I am the Head of Nutrition in the INRSP in Mali. I am also a professor of Nutrition and Public Health at the Faculty of Medicine with the title “Assistant Master of Public Health”. My work consists of conceiving and leading research on nutrition within the institute. I support and advise national structures, NGOs and partner organisations of the Ministry of Health in areas of research and training in nutrition. As a professor at the Faculty of Medecine, I provide supervision and support for students who are preparing theses in the areas of nutrition and public health. Furthermore I am the president of the Malian Nutrition Network, a civil society organisation which was established in 2003.
Teaching is an integral part of my role. During the academic year, for around 10 hours a week, I lecture at the Faculty of Medicine and in three secondary schools. I also prepare scientific articles for publication which stem from the research which my team and I carry out at the Institute.
My specialist area is nutritional epidemiology. I have therefore carried out food and nutrition surveys throughout the region. The nutritional state of children in Mali is characterised by a strong prevalence of nutrition deficiency (emaciation, stunted growth, insufficient weight, deficiencies of iron, vitamin A and iodine) particularly in those aged between 6 and 59 months in rural areas. The nutritional status of women throughout the country who are at the right age to give birth is also characterised by a chronic deficiency of energy. Obesity remains a marginal issue but is starting to become a problem in urban communities.

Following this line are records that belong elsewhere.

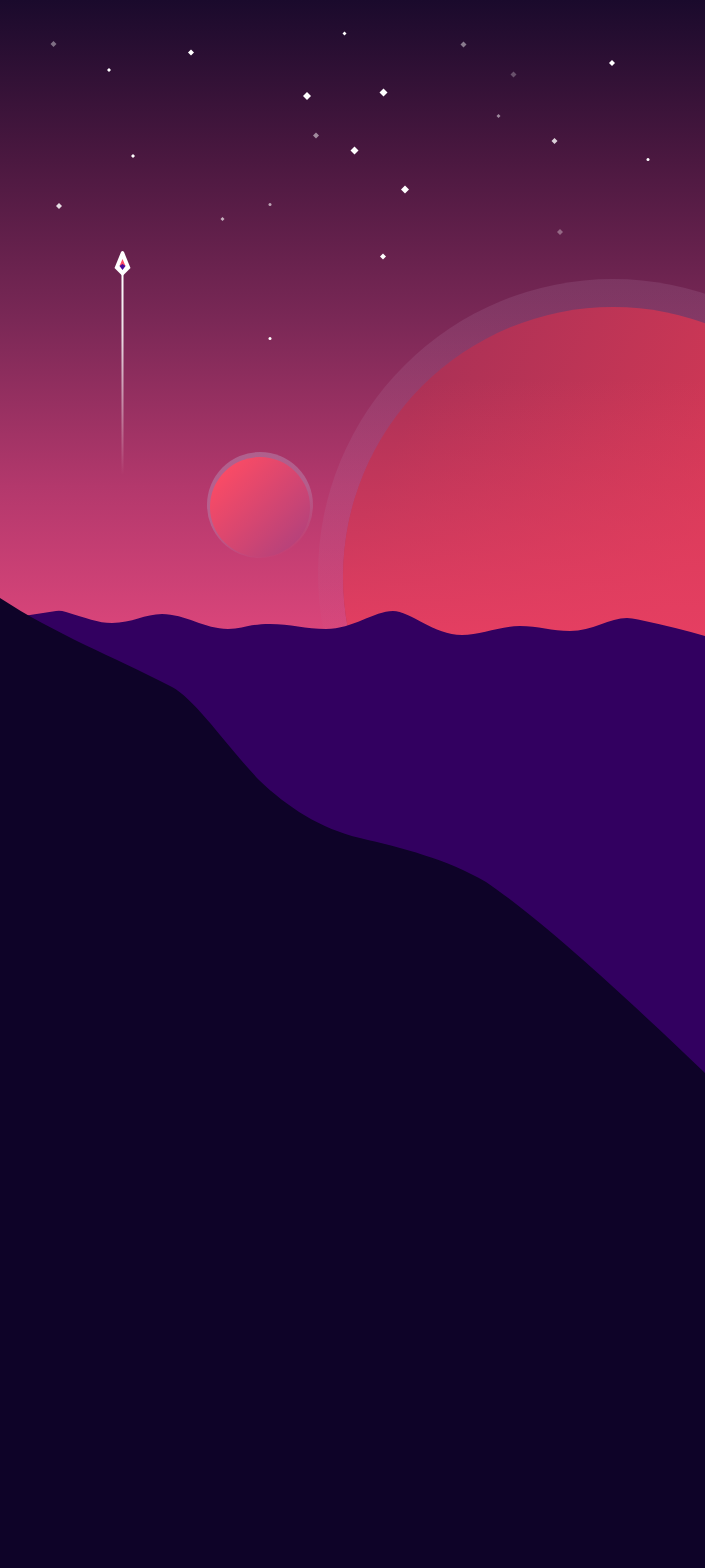
<!DOCTYPE html>
<html lang="en">
<head>
<meta charset="utf-8">
<title>Planet rise over purple hills</title>
<style>
:root {
  --sky-top: #1a0a2c;
  --sky-upper: #4b1840;
  --sky-middle: #7a2856;
  --sky-lower: #b3386c;
  --sky-horizon: #dc467b;
  --planet-dark: #ac3156;
  --planet-mid: #d23855;
  --planet-light: #e63f62;
  --moon-light: #fb4b65;
  --moon-dark: #b8427a;
  --halo: #b684ac;
  --hills: #320060;
  --slope: #0e0328;
  --white: #fff;
  --window-top: #fb4b65;
  --window-base: #4a0a9a;
}
html, body { margin: 0; overflow: hidden; background: var(--slope); }
.scene { display: block; width: 705px; height: 1568px; }
.hills { fill: var(--hills); }
.slope { fill: var(--slope); }
.stars { fill: var(--white); }
</style>
</head>
<body>
<svg class="scene" viewBox="0 0 705 1568" role="img" aria-label="A rocket climbing through a starry sky above a red planet and purple hills">
  <defs>
    <linearGradient id="sky" x1="0" y1="0" x2="0" y2="1">
      <stop offset="0" stop-color="var(--sky-top)"/>
      <stop offset=".25" stop-color="var(--sky-upper)"/>
      <stop offset=".5" stop-color="var(--sky-middle)"/>
      <stop offset=".76" stop-color="var(--sky-lower)"/>
      <stop offset="1" stop-color="var(--sky-horizon)"/>
    </linearGradient>
    <linearGradient id="planet-fill" gradientUnits="userSpaceOnUse" x1="420" y1="390" x2="705" y2="520">
      <stop offset="0" stop-color="var(--planet-dark)"/>
      <stop offset="1" stop-color="var(--planet-mid)"/>
    </linearGradient>
    <linearGradient id="planet-glow" gradientUnits="userSpaceOnUse" x1="0" y1="380" x2="0" y2="635">
      <stop offset="0" stop-color="var(--planet-light)" stop-opacity="0"/>
      <stop offset="1" stop-color="var(--planet-light)" stop-opacity=".95"/>
    </linearGradient>
    <linearGradient id="planet-halo" gradientUnits="userSpaceOnUse" x1="0" y1="279" x2="0" y2="635">
      <stop offset="0" stop-color="var(--halo)" stop-opacity=".19"/>
      <stop offset=".6" stop-color="var(--halo)" stop-opacity=".14"/>
      <stop offset="1" stop-color="var(--halo)" stop-opacity=".03"/>
    </linearGradient>
    <linearGradient id="moon-fill" x1=".1" y1=".15" x2=".85" y2=".85">
      <stop offset="0" stop-color="var(--moon-light)"/>
      <stop offset="1" stop-color="var(--moon-dark)"/>
    </linearGradient>
    <linearGradient id="moon-halo" x1=".3" y1="0" x2=".7" y2="1">
      <stop offset="0" stop-color="var(--halo)" stop-opacity=".55"/>
      <stop offset=".5" stop-color="var(--halo)" stop-opacity=".5"/>
      <stop offset="1" stop-color="var(--halo)" stop-opacity="0"/>
    </linearGradient>
    <linearGradient id="trail" x1="0" y1="0" x2="0" y2="1">
      <stop offset="0" stop-color="var(--white)"/>
      <stop offset=".3" stop-color="var(--white)" stop-opacity=".85"/>
      <stop offset="1" stop-color="var(--white)" stop-opacity="0"/>
    </linearGradient>
    <polygon id="star-s" points="0,-2 2,0 0,2 -2,0"/>
    <polygon id="star-m" points="0,-3 3,0 0,3 -3,0"/>
    <polygon id="star-l" points="0,-4 4,0 0,4 -4,0"/>
  </defs>

  <rect width="705" height="640" fill="url(#sky)"/>

  <g class="stars">
    <use href="#star-m" x="53.5" y="44" opacity=".4"/>
    <use href="#star-s" x="109" y="70"/>
    <use href="#star-m" x="191" y="52.5"/>
    <use href="#star-s" x="344.500" y="33.500"/>
    <use href="#star-m" x="463.500" y="44.500" opacity=".45"/>
    <use href="#star-m" x="513.500" y="74.500" opacity=".27"/>
    <use href="#star-m" x="612" y="63"/>
    <use href="#star-l" x="307" y="96"/>
    <use href="#star-l" x="383.500" y="92.500"/>
    <use href="#star-s" x="498.500" y="116" opacity=".5"/>
    <use href="#star-m" x="316" y="135.500" opacity=".5"/>
    <use href="#star-l" x="354.500" y="150.500"/>
    <use href="#star-m" x="554.500" y="141" opacity=".8"/>
    <use href="#star-s" x="133" y="156"/>
    <circle cx="648" cy="159.500" r="1.500"/>
    <use href="#star-l" x="405" y="189.500"/>
    <use href="#star-m" x="59" y="206" opacity=".85"/>
    <use href="#star-s" x="222.500" y="219" opacity=".65"/>
    <circle cx="270" cy="204.500" r="1.500" opacity=".6"/>
    <use href="#star-m" x="560" y="232" opacity=".33"/>
    <use href="#star-m" x="383" y="256.500"/>
    <circle cx="270" cy="338.500" r="1.500"/>
  </g>

  <g id="planet">
    <circle cx="613" cy="574" r="295" fill="url(#planet-halo)"/>
    <circle cx="613" cy="577" r="270" fill="url(#planet-fill)"/>
    <circle cx="613" cy="577" r="270" fill="url(#planet-glow)"/>
  </g>

  <g id="moon">
    <circle cx="260" cy="505" r="53" fill="url(#moon-halo)"/>
    <circle cx="260" cy="507" r="50" fill="url(#moon-fill)"/>
  </g>

  <g id="rocket">
    <rect x="121.500" y="274" width="2" height="201" fill="url(#trail)"/>
    <path d="M121 252Q122.500 250 124 252L130.500 268L122.500 276L114.500 268Z" fill="var(--white)"/>
    <polygon points="122.500,259 125.500,266 119.500,266" fill="var(--window-top)"/>
    <polygon points="119.500,266 122.500,264 125.500,266 122.500,270" fill="var(--window-base)"/>
  </g>

  <path class="hills" d="M0 618L30 615L56 611Q60 610 66 612C86 618 98 623 112 623C132 623 145 614 162 614C185 614 205 629 228 629C242 629 248 624 270 624C290 624 306 629 326 629C353 629 374 611 393 611C410 611 434 635 462 635C480 635 500 626 520 626C538 626 552 631 570 631C592 631 610 618 627 618Q632 618 638 619.500Q678 628 705 636V1090H0Z"/>
  <path class="slope" d="M0 598C55 634 112 656 172 687C196 700 229 749 259 780C287 807 321 829 360 838C402 848 447 859 486 882C545 922 636 1007 705 1073V1568H0Z"/>
</svg>
</body>
</html>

A study recently undertaken by my department in the peri-urban zone of Bamako, compared the effects of using spiruline to combat child malnutrition in comparison with other classic methods such as enriched flour and proteins derived from catfish. It helped bring the spotlight on the effect that spiruline can have on the rehabilitation of severe acute malnutrition.

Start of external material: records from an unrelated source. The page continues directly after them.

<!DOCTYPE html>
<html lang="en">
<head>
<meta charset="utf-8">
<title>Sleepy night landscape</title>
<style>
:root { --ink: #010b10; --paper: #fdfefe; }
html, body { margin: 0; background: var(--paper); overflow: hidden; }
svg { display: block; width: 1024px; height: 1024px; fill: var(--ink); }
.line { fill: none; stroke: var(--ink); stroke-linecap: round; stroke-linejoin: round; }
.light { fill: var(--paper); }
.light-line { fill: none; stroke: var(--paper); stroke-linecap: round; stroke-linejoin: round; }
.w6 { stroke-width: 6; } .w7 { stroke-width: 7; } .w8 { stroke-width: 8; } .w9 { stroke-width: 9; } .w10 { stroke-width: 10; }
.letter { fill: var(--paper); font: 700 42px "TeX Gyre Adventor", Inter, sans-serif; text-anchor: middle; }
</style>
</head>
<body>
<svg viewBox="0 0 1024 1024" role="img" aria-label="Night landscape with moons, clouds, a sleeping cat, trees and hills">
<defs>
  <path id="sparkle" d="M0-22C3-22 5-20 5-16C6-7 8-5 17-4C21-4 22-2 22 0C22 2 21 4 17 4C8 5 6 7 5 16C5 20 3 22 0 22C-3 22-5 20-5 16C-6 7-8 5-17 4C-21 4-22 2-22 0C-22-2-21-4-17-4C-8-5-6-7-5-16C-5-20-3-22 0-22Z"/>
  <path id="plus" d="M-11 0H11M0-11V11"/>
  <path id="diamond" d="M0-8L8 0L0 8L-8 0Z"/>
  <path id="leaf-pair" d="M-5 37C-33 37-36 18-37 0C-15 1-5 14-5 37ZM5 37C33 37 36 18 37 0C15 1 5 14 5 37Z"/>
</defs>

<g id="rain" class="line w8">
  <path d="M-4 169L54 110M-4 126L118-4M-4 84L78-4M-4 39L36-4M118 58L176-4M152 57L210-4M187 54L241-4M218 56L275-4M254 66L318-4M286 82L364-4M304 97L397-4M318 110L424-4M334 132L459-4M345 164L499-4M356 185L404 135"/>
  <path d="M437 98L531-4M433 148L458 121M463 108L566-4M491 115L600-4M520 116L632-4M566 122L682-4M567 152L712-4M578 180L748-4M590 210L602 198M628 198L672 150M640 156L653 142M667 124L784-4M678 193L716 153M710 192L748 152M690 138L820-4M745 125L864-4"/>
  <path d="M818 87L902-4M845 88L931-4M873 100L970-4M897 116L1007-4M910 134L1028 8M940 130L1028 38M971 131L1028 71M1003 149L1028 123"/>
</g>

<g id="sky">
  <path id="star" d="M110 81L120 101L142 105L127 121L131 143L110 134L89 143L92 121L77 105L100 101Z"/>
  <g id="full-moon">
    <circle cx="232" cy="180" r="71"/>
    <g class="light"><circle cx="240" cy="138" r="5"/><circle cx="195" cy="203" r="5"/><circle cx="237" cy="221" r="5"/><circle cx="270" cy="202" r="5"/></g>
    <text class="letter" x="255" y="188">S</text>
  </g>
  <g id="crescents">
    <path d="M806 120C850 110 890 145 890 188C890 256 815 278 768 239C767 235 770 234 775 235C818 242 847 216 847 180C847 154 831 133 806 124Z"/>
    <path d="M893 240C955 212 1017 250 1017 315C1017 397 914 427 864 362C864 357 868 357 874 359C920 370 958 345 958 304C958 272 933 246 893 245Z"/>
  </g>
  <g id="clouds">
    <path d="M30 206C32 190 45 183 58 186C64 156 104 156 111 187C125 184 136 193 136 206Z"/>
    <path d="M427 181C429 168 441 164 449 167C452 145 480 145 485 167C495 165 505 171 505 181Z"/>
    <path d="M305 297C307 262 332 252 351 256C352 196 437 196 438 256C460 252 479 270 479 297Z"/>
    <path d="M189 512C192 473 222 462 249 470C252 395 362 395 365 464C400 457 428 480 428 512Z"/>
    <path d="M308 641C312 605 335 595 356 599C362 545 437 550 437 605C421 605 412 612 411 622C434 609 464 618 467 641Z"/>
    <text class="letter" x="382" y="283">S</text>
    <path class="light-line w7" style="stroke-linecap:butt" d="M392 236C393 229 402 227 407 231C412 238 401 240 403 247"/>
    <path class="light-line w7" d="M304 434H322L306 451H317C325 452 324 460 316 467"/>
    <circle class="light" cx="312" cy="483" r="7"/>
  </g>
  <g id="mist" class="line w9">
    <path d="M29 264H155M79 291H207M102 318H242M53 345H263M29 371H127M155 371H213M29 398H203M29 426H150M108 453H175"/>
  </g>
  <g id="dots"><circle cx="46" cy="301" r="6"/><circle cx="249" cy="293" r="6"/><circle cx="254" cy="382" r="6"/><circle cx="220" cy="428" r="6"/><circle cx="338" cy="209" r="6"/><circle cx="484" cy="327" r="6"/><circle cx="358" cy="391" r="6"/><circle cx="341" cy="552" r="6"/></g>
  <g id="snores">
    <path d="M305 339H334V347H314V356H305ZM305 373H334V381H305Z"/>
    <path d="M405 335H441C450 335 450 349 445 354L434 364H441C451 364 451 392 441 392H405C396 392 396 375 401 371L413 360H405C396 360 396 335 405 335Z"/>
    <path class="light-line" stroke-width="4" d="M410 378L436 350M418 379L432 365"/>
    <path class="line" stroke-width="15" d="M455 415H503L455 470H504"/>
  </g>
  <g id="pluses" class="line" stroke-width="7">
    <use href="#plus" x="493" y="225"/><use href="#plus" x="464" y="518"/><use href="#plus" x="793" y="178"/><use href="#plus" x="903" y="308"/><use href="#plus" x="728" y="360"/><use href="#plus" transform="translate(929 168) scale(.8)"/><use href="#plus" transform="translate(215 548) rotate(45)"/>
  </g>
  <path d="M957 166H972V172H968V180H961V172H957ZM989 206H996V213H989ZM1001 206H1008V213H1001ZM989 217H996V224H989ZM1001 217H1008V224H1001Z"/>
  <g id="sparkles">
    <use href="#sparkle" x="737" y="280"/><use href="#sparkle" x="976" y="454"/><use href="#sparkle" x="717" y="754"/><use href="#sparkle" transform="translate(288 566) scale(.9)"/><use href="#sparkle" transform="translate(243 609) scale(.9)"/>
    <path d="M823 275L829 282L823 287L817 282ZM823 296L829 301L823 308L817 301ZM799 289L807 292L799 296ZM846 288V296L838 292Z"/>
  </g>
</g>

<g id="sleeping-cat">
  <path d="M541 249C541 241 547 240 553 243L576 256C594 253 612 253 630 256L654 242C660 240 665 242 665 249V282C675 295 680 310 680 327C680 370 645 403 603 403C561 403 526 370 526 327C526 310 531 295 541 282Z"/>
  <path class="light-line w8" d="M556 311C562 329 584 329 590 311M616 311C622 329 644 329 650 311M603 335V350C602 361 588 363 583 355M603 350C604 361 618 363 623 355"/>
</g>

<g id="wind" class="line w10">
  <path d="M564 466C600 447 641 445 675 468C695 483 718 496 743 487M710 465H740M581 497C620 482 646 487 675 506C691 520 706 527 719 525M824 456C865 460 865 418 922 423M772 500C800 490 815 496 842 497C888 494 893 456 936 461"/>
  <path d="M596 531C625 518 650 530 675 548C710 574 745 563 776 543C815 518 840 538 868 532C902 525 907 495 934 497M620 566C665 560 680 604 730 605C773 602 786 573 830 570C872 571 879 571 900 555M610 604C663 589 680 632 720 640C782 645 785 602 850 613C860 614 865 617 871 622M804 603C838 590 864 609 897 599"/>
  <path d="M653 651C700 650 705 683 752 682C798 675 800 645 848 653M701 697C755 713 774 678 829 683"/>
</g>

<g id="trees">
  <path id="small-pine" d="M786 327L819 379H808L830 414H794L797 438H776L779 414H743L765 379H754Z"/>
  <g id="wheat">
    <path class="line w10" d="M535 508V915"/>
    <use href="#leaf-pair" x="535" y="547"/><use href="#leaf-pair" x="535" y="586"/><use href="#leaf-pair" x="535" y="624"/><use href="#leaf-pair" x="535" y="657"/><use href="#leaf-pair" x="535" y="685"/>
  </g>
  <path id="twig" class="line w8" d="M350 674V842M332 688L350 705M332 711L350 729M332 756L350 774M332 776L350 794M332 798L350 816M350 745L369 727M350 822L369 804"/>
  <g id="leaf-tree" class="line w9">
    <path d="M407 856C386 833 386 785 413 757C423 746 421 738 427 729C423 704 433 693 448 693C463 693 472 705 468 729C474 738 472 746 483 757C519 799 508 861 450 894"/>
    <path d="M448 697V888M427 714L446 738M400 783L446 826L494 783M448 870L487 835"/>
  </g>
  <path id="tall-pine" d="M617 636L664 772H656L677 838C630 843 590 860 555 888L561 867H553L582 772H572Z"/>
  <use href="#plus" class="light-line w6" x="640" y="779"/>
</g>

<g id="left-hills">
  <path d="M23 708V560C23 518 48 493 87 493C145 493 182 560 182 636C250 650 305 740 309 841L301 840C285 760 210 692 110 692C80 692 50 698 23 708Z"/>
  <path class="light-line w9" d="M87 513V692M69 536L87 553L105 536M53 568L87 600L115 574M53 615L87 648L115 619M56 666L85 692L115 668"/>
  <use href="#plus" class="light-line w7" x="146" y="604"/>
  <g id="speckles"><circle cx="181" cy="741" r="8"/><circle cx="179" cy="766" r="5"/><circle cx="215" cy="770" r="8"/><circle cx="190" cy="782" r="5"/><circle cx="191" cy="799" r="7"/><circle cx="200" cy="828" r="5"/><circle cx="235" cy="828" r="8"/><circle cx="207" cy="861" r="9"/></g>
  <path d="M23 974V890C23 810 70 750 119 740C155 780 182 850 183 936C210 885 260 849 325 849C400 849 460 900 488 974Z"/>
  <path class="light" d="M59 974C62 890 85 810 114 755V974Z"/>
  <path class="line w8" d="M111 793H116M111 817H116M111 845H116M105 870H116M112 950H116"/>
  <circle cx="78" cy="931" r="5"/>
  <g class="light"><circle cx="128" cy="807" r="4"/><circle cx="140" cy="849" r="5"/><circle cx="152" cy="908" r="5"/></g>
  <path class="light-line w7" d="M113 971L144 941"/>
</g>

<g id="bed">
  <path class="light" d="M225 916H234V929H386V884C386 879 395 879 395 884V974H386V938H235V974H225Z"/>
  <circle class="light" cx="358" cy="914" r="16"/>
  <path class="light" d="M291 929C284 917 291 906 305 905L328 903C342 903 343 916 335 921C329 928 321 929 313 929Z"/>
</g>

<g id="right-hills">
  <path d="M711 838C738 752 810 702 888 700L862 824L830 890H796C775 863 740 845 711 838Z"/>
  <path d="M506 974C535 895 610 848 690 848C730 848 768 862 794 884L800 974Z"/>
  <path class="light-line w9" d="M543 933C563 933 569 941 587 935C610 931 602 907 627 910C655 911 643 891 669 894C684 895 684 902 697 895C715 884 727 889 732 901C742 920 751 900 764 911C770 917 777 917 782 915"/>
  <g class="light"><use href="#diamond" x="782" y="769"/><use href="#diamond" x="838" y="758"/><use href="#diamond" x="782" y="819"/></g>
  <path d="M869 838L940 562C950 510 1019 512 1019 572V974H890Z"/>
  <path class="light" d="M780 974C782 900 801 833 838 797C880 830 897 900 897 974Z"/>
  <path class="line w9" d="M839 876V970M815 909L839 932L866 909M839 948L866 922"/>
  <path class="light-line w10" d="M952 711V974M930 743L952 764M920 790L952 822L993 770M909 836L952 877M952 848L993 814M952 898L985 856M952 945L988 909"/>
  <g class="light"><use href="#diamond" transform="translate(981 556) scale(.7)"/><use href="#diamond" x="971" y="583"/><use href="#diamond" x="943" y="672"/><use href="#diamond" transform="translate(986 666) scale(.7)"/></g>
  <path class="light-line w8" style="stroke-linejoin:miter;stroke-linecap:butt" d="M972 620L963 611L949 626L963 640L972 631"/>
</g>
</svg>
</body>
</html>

My principal source of motivation is my own commitment and determination to champion nutrition as the motor for development in all countries. Placing nutrition at the heart of the development process, particularly in developing countries, is what motivates me. I derive my inspiration from the experience I have gained from the many nutrition surveys which I have carried out throughout the country and the knowledge that my work can really "move things along".